▶ **TASK INSTRUCTIONS**
Each line below that carries the string "overflow" must appear in the answer.

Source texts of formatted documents
▬▬▬▬▬▬▬▬▬▬

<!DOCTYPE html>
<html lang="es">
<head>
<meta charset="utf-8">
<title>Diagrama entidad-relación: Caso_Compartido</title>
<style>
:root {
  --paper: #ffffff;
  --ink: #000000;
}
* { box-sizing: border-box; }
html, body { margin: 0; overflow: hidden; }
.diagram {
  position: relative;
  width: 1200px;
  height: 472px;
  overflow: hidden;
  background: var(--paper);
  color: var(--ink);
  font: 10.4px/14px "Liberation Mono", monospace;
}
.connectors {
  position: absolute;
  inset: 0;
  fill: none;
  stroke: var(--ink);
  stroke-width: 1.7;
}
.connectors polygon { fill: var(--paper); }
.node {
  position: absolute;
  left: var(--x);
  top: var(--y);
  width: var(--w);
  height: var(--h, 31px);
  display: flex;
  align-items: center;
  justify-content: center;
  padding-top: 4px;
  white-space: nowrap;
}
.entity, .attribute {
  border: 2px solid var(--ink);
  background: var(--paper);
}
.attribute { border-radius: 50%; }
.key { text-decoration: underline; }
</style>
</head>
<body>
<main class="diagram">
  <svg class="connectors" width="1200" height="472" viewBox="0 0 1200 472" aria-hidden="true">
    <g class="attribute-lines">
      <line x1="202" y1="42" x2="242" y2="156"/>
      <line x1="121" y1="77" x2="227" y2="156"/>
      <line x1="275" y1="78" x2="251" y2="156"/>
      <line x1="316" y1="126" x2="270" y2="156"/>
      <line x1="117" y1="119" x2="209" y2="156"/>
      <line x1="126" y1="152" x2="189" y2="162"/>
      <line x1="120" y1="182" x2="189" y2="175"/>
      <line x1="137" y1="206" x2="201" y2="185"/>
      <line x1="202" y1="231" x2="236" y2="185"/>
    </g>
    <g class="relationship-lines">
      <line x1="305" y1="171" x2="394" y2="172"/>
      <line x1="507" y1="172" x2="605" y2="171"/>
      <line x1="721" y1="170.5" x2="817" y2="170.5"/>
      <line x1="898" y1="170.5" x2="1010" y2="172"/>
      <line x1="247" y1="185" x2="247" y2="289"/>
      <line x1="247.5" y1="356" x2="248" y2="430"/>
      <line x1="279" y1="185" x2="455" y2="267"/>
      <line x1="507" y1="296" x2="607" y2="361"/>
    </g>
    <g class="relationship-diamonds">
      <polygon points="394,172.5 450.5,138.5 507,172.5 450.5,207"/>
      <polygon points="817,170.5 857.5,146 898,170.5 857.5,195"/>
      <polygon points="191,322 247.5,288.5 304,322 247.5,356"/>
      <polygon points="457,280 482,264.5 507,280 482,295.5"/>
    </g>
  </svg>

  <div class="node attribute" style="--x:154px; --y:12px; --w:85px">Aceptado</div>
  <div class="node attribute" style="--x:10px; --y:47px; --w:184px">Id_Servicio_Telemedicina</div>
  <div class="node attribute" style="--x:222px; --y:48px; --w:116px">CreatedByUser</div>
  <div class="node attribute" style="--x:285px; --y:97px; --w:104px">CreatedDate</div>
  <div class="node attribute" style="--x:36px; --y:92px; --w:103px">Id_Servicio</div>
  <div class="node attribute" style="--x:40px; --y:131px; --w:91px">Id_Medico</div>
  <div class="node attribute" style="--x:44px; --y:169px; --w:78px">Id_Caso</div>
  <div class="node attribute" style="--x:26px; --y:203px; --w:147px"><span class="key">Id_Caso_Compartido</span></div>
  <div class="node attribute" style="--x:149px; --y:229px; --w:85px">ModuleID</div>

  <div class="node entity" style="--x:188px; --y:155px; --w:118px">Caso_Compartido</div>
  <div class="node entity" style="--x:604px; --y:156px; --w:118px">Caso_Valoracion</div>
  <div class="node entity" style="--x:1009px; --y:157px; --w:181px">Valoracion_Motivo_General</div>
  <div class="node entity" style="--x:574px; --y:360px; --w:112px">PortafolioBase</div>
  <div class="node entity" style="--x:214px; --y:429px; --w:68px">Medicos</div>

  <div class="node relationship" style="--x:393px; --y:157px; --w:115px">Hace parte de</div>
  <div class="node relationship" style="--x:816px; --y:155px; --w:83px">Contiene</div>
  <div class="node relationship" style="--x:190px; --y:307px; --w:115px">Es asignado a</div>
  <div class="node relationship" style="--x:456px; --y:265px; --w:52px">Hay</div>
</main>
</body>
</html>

▬▬▬▬▬▬▬▬▬▬

▶ **OUTPUT**
html, body { margin: 0; overflow: hidden; }
  overflow: hidden;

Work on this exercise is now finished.